Given a bounded domain $\Omega\subset\mathbb R^n$ ($n\geq2$), how often can a single real number $r>0$ appear as a distance of two points on $\partial\Omega$? We can make any assumptions about the boundary $\partial\Omega$ if needed; I would prefer weak assumptions like finite $(n-1)$-dimensional Hausdorff measure, but smoothness is also ok. Specifically, I would be interested in a reference or a proof for either of the following two claims, which intuitively seem true:

Claim 1:Fix $r>0$ and a bounded domain $\Omega\subset\mathbb R^n$ with sufficiently regular boundary. For $x\in\mathbb R^n$ and $v\in S^{n-1}$, denote the line through $x$ in direction $v$ by $L_{x,v}=x+v\mathbb R$. Then for almost every $(x,v)\in\mathbb R^n\times S^{n-1}$ the set $L_{x,v}\cap\partial\Omega$ does not contain any two points exactly distance $r$ from each other.

Claim 2:Fix $r>0$ and a bounded domain $\Omega\subset\mathbb R^n$ with sufficiently regular boundary. Then for almost all $x,y\in\partial\Omega$ we have $d(x,y)\neq r$. (The measure on $\partial\Omega\times\partial\Omega$ is the $2(n-1)$-dimensional Hausdorff measure.)

Both claims are of the form "a set $A$ is of zero measure". (The set $A$ is different in different claims, a subset of $\mathbb R^n\times S^{n-1}$ or $\partial\Omega\times\partial\Omega$.) The set $A$ need not be discrete. For example, if $n=2$ and $\Omega=\{x;x_1>0,x_2>0,|x|<1\}$, the set $A$ is quite large for $r=1$ but both claims are still true.

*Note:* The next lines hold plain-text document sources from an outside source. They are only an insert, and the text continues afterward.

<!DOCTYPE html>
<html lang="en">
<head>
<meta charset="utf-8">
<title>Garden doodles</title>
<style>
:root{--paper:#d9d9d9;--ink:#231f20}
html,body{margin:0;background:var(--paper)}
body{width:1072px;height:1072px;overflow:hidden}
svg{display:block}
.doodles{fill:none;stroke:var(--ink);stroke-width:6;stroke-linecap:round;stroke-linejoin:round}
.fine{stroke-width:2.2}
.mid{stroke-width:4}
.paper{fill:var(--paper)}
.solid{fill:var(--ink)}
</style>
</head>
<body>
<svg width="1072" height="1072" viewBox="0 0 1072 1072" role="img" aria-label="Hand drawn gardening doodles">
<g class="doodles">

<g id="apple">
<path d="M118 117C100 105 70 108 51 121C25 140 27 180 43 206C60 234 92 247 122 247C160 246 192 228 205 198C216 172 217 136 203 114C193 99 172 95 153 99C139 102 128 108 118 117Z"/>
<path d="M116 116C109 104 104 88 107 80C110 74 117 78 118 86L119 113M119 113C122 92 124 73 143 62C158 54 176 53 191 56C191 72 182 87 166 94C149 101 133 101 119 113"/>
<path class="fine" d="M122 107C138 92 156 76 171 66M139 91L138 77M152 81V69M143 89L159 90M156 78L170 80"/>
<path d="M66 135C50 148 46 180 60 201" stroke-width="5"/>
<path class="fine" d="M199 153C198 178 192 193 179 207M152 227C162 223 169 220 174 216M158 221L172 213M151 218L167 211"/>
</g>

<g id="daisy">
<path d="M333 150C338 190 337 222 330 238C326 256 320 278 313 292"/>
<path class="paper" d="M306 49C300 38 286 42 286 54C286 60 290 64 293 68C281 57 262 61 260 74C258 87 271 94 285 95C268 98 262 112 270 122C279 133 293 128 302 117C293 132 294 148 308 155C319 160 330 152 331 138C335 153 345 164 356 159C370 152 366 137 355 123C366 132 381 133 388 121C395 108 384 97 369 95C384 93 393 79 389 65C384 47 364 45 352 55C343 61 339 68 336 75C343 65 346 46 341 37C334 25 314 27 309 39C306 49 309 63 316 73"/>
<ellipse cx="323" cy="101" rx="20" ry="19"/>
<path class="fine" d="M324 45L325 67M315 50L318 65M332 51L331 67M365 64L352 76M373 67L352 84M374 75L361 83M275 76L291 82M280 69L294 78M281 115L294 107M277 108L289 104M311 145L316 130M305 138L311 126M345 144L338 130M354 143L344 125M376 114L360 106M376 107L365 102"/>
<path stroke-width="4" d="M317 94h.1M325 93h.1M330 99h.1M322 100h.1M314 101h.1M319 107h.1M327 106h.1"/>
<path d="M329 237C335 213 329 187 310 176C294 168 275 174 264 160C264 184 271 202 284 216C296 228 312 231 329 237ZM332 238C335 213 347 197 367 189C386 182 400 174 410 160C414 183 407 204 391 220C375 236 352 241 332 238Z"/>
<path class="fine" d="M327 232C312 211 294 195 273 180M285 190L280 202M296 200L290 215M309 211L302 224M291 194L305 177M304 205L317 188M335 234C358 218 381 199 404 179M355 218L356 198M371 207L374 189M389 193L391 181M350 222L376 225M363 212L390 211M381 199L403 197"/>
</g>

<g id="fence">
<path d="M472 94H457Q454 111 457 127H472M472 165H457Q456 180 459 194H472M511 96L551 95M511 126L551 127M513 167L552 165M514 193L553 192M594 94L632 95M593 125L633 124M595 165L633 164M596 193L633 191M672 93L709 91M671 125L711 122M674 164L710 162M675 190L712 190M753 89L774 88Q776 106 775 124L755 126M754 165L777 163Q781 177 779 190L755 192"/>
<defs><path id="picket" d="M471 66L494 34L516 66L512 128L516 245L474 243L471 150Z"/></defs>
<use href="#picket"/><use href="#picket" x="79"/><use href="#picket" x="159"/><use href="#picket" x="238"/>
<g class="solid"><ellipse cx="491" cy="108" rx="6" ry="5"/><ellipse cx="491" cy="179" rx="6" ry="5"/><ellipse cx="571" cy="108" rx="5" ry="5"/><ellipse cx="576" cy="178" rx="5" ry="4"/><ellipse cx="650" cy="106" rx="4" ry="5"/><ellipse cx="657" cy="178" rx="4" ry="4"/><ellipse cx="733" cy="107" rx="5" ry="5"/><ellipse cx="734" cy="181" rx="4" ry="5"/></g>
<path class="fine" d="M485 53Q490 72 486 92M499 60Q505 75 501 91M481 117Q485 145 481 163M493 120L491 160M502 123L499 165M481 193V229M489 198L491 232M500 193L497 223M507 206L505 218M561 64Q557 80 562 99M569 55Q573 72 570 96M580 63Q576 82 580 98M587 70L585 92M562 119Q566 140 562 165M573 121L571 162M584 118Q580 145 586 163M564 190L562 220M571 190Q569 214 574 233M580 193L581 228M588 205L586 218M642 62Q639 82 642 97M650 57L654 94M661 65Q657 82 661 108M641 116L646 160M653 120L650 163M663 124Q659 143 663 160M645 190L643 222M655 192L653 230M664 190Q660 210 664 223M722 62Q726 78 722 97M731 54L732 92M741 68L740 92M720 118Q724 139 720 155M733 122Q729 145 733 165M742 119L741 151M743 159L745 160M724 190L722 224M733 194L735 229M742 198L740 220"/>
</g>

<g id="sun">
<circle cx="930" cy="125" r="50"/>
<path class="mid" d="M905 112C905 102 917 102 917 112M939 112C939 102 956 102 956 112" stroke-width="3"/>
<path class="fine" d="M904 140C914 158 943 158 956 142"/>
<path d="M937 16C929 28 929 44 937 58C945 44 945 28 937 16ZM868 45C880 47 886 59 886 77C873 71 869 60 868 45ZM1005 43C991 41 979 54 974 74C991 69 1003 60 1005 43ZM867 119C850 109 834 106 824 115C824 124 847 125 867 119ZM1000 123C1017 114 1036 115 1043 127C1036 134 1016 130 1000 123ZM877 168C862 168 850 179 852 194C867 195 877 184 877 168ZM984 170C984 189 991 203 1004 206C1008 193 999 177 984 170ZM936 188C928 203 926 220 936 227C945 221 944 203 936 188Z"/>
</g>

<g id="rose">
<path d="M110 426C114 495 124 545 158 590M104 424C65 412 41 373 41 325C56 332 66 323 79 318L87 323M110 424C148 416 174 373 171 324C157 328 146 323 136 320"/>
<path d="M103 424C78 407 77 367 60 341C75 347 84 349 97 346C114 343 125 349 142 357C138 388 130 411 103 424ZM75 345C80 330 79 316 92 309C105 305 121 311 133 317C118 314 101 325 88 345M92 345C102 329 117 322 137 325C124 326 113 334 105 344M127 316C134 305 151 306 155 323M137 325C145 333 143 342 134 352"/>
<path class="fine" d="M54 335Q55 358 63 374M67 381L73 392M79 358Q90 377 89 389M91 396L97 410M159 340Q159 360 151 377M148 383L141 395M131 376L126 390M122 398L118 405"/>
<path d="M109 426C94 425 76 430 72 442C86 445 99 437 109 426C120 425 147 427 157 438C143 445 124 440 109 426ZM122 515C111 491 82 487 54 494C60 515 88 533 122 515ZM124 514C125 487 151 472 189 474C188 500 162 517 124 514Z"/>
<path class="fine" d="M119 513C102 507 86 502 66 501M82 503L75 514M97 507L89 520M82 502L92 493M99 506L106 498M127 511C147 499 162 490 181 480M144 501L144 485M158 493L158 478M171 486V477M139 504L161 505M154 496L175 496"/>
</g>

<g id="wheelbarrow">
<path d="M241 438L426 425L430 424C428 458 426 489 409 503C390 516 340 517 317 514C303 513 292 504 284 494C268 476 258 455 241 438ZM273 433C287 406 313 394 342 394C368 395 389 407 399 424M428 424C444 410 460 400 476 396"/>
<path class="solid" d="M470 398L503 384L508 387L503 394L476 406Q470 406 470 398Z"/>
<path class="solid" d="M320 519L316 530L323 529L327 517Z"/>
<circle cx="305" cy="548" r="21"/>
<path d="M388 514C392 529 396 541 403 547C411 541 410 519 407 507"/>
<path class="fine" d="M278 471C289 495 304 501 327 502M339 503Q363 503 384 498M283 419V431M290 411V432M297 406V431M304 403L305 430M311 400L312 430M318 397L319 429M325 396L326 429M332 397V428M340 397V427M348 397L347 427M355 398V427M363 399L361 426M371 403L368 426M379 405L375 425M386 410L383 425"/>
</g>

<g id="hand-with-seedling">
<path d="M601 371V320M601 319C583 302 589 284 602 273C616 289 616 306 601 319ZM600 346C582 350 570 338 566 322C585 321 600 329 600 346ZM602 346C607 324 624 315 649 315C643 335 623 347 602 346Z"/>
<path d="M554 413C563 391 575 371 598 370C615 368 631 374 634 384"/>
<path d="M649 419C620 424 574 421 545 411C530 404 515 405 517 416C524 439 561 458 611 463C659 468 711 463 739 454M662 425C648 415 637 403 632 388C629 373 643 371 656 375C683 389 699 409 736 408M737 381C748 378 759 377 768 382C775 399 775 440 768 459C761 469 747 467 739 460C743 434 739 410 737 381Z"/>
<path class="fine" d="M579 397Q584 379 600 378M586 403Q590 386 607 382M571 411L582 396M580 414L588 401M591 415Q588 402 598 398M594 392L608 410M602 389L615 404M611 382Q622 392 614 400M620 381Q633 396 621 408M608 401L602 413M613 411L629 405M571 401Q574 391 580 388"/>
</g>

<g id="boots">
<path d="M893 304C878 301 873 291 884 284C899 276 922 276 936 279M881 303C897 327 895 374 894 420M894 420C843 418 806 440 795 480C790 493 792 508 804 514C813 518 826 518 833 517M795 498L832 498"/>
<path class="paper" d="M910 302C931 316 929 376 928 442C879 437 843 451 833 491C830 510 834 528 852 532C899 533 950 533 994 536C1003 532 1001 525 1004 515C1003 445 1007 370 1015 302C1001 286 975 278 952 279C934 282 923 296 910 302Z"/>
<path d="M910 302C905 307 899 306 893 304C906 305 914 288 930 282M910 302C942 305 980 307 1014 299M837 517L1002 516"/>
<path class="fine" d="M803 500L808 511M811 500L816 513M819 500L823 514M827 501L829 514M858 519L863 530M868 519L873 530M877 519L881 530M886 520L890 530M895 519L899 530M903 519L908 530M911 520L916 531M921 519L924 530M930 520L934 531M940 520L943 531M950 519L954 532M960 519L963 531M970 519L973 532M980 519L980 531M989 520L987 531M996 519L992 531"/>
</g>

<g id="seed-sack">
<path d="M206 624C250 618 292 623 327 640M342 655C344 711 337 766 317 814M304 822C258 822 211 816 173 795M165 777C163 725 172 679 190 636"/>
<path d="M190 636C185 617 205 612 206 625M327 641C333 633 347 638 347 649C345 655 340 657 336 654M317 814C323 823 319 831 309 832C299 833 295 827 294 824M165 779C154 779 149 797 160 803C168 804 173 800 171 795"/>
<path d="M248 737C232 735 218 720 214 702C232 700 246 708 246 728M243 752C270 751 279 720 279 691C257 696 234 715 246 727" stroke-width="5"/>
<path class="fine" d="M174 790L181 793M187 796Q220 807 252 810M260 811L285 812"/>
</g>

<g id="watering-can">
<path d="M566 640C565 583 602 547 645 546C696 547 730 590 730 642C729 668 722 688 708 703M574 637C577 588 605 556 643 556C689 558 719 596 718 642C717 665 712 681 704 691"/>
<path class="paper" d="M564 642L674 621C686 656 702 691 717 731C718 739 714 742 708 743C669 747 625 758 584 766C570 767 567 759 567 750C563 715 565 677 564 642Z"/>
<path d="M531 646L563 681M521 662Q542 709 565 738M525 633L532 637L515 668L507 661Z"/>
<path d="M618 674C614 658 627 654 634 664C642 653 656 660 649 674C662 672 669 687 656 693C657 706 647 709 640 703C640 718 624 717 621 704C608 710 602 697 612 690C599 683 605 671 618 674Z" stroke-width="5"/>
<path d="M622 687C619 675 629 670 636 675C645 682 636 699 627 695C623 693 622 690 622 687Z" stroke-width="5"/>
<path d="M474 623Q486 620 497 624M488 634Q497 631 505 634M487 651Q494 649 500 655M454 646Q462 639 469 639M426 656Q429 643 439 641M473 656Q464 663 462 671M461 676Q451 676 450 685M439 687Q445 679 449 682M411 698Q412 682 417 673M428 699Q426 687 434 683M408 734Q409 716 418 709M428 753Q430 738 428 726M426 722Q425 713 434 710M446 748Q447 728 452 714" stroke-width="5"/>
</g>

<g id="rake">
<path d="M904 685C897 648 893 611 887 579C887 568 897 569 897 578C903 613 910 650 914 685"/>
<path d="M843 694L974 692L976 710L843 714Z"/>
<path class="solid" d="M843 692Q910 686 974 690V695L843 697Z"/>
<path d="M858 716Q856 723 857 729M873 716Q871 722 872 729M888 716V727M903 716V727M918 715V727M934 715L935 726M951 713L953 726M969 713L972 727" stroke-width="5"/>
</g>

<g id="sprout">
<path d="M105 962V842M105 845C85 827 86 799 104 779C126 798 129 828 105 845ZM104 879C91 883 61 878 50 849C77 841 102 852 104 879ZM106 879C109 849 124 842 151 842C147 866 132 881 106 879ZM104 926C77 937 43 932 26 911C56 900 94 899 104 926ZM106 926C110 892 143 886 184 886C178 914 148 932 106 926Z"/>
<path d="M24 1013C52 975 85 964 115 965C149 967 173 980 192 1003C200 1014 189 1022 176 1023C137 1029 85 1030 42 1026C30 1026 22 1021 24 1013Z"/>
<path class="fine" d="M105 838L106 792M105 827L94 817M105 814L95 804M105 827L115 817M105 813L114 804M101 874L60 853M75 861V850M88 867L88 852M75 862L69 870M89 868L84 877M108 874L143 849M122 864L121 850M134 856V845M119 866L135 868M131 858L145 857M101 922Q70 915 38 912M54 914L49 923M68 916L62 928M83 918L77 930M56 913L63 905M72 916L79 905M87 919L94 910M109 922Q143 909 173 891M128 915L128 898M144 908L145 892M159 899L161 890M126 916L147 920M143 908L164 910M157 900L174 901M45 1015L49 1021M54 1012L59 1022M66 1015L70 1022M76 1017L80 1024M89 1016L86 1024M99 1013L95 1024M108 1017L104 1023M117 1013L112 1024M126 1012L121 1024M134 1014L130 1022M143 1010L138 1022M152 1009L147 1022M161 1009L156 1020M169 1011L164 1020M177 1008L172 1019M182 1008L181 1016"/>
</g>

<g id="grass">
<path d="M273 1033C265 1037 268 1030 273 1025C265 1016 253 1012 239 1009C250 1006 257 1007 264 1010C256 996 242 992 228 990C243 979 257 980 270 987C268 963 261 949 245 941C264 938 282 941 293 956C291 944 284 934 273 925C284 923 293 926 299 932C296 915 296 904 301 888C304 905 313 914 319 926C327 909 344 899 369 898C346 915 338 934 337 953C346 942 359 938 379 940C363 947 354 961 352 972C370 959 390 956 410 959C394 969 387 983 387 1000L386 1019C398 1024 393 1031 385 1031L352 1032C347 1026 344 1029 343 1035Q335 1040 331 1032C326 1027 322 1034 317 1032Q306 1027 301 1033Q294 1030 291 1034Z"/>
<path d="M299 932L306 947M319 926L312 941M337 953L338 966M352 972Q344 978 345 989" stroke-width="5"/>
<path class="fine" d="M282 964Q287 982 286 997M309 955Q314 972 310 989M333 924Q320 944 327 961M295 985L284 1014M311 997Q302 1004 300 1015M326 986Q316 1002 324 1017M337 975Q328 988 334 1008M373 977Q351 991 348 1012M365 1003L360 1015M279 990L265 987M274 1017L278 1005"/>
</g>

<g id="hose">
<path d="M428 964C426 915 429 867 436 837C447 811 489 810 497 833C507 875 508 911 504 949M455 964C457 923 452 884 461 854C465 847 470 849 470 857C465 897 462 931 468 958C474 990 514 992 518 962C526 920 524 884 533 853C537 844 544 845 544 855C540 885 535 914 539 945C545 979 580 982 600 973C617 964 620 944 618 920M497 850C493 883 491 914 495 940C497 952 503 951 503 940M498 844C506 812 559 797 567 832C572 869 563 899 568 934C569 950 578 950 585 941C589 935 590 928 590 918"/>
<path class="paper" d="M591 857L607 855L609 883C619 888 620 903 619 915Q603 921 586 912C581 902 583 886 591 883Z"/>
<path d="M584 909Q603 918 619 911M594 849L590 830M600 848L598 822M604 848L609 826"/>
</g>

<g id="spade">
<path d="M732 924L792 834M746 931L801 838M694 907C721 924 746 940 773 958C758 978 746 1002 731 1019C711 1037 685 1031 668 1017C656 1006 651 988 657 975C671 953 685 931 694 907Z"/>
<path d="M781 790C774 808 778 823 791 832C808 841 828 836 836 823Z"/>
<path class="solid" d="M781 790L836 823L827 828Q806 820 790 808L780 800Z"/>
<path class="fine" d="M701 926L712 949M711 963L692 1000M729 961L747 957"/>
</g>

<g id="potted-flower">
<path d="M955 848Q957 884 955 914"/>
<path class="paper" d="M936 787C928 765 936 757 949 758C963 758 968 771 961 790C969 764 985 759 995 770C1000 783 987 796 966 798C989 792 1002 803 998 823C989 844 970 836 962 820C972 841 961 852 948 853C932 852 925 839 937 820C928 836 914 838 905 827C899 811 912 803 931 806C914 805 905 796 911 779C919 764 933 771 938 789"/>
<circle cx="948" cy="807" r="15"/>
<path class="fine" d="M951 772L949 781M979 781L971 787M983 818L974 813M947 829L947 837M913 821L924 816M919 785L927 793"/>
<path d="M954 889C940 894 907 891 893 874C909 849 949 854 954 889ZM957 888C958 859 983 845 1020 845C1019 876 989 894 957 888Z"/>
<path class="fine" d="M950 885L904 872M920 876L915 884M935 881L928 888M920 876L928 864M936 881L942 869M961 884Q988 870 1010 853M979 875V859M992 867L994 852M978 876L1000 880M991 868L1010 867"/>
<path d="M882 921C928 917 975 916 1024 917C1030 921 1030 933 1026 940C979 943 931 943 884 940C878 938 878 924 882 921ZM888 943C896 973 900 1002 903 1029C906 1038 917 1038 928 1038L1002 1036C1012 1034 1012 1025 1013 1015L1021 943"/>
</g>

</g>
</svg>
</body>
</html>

Distinct Distances Problemis relevant here? Posed in 1946, for $n$ points in $\mathbb{R}^2$, the lowerbound (and perhaps the "right answer") is $\Omega(ne^{\frac{c \log n}{\log \log n}})$. Cf.Research Problems in Discrete Geometry(Springer link). $\endgroup$ – Joseph O'Rourke Feb 24 '15 at 23:59